Tax problems with the IRS, especially audits, can be an intimidating situation. Experts recommend that a taxpayer not go through the process alone; professional representation is needed to guide them through their options. The first inclination by many would be to call a tax attorney, but there is another option that most are not aware of: the Enrolled Agent.

Licensed by the federal government to represent individuals before the IRS, enrolled agents can advise individuals during audits, collection procedures, and the appeals process. Their knowledge of the tax code and ability to deal directly with IRS on the taxpayer’s behalf can also facilitate compromises to resolve any issues. Attorneys and CPAs are the only other professionals that can represent taxpayers before the IRS. For individuals, having an enrolled agent represent you can often be less expensive than hiring an attorney, without sacrificing the expertise needed during the process.
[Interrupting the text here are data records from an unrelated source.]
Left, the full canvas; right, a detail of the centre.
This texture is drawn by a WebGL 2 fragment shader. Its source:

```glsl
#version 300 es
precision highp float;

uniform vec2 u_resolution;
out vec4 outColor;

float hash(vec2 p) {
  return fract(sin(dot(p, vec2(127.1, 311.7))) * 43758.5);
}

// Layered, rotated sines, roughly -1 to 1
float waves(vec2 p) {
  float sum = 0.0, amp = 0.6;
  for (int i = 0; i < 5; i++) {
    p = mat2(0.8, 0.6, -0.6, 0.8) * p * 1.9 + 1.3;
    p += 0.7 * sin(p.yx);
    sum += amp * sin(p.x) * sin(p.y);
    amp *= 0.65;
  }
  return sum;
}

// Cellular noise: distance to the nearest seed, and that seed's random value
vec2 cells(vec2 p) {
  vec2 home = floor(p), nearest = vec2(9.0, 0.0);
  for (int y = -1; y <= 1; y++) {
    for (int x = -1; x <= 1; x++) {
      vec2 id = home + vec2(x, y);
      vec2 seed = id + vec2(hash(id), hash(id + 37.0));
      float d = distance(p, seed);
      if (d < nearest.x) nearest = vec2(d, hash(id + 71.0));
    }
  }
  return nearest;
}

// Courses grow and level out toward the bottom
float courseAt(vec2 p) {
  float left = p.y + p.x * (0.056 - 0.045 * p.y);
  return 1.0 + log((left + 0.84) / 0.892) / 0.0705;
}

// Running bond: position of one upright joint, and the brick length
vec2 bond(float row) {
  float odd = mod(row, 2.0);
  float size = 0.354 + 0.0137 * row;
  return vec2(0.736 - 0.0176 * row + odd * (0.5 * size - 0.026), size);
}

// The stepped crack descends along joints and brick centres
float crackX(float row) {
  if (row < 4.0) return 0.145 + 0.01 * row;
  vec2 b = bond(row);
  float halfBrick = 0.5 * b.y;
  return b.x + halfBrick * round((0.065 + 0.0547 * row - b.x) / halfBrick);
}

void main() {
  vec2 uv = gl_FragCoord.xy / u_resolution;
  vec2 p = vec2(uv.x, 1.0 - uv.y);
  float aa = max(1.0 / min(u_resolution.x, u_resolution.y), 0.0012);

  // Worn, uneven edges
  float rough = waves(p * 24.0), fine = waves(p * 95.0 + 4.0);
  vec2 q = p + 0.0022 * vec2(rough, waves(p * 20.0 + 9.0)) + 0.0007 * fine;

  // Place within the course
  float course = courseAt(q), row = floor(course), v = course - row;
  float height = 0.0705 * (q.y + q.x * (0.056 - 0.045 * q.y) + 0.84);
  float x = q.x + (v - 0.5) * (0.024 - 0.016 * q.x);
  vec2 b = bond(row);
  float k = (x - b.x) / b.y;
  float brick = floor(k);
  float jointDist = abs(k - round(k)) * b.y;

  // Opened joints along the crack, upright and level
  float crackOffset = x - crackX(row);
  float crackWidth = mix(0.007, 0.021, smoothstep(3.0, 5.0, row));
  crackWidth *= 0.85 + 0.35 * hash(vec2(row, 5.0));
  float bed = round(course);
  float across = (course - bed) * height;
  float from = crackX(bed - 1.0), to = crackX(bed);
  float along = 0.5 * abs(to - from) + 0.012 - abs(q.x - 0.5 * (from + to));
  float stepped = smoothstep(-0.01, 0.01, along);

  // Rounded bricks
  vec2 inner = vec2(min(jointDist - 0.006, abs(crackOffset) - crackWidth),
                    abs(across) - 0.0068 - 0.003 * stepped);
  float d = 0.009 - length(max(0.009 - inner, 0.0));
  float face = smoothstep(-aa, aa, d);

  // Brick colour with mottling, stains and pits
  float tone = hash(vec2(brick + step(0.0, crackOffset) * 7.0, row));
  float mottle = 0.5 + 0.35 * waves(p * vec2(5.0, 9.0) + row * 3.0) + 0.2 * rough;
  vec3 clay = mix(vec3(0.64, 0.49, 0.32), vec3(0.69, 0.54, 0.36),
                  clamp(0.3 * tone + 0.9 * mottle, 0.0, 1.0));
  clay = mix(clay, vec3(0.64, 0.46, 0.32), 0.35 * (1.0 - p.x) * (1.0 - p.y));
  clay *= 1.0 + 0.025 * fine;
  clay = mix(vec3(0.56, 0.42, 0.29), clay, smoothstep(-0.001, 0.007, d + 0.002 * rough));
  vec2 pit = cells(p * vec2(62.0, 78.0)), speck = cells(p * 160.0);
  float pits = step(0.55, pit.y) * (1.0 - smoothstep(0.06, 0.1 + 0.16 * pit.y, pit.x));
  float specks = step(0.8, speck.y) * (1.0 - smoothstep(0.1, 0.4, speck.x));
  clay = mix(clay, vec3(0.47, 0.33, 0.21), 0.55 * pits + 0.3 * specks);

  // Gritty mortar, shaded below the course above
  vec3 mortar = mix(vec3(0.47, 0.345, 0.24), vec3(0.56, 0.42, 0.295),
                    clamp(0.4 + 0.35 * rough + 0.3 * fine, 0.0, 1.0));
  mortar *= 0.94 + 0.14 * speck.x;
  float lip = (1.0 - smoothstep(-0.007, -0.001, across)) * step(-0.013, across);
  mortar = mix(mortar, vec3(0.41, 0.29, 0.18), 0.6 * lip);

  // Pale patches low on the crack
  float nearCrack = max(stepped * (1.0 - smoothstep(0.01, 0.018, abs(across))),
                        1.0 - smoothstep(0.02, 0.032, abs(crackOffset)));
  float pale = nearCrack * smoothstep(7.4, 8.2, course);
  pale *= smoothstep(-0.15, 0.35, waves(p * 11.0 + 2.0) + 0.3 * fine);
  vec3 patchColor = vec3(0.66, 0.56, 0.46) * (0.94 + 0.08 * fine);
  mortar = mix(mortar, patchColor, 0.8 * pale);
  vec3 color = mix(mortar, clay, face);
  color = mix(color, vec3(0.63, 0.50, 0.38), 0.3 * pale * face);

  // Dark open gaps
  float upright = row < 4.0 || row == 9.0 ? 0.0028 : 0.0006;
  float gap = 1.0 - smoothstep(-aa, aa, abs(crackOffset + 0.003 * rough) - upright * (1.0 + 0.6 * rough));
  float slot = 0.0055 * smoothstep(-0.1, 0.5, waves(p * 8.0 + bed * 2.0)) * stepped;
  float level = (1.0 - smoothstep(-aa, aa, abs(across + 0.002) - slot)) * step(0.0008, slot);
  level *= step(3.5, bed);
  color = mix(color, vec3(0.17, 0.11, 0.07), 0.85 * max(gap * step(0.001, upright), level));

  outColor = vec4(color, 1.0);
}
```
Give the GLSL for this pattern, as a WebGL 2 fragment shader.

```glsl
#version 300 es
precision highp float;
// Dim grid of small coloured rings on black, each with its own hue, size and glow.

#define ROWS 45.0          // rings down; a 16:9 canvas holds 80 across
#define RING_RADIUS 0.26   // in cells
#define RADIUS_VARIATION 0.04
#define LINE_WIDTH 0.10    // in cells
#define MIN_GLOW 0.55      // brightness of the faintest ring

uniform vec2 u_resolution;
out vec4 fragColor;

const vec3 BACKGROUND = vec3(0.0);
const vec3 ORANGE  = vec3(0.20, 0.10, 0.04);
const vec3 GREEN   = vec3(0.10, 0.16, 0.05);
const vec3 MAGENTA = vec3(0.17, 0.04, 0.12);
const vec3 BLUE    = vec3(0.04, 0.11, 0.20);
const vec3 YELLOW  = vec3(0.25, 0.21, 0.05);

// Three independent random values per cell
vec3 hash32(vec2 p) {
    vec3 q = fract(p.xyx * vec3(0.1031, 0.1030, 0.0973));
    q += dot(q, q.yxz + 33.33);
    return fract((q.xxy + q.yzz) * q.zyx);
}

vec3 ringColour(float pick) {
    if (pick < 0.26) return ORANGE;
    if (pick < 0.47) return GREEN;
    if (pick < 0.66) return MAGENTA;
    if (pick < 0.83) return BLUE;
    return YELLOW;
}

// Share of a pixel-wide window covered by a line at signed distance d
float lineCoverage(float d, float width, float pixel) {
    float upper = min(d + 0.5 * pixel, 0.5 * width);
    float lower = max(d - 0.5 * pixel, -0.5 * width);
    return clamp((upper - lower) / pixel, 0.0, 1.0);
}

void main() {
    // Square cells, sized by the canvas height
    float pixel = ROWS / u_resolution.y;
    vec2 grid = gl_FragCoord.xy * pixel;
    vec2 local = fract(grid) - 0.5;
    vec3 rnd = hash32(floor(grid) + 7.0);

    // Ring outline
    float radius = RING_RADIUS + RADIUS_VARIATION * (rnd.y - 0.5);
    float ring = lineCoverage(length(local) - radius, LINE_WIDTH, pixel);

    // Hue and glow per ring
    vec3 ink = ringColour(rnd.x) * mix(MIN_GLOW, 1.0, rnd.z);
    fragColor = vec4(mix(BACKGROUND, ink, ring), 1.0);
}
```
Enrolled agents must pass a stringent certification process by the Treasury Department. The process consists of two days of examinations covering the tax code. Enrolled agents are the only professionals to take such a test. Many former IRS agents go into private practice as enrolled agents, bringing with them a familiarity of the process. In fact, it is that familiarity with the process, and often with the people involved, that makes the enrolled agent uniquely qualified to handle individual tax problems.

Michael Brooks, an enrolled agent in Dallas, Texas, handles accounting, tax return preparation, and payroll for a number of business and individual clients, and has been able to help clients that are in over their head with tax issues.

“I have prepared ‘Offers in Compromise’ where an individual offers a lesser amount than what they owe in the hopes that the IRS will take it. That gets them back on track with the IRS if they haven’t filed in years and gets them on record as paying clients.”

There are over 40,000 enrolled agents practicing in the United States. They can be identified with the “EA” credential after their name. Most are practicing accountants, tax preparers, tax planners, and financial advisors, and an online directory of over 11,000 enrolled agents can be found at the National Association of Enrolled Agents web site at www.naea.org. You can also find an agent by calling 1(800) 424-4339. Your referral request will be answered within two business days.

Not only do enrolled agents have to abide by a strict code of ethics and professional conduct, they are required by IRS to take continuing education classes to ensure they stay up-to-date with the latest tax law changes.

Leave a Reply

Your email address will not be published. Required fields are marked *


one + 1 =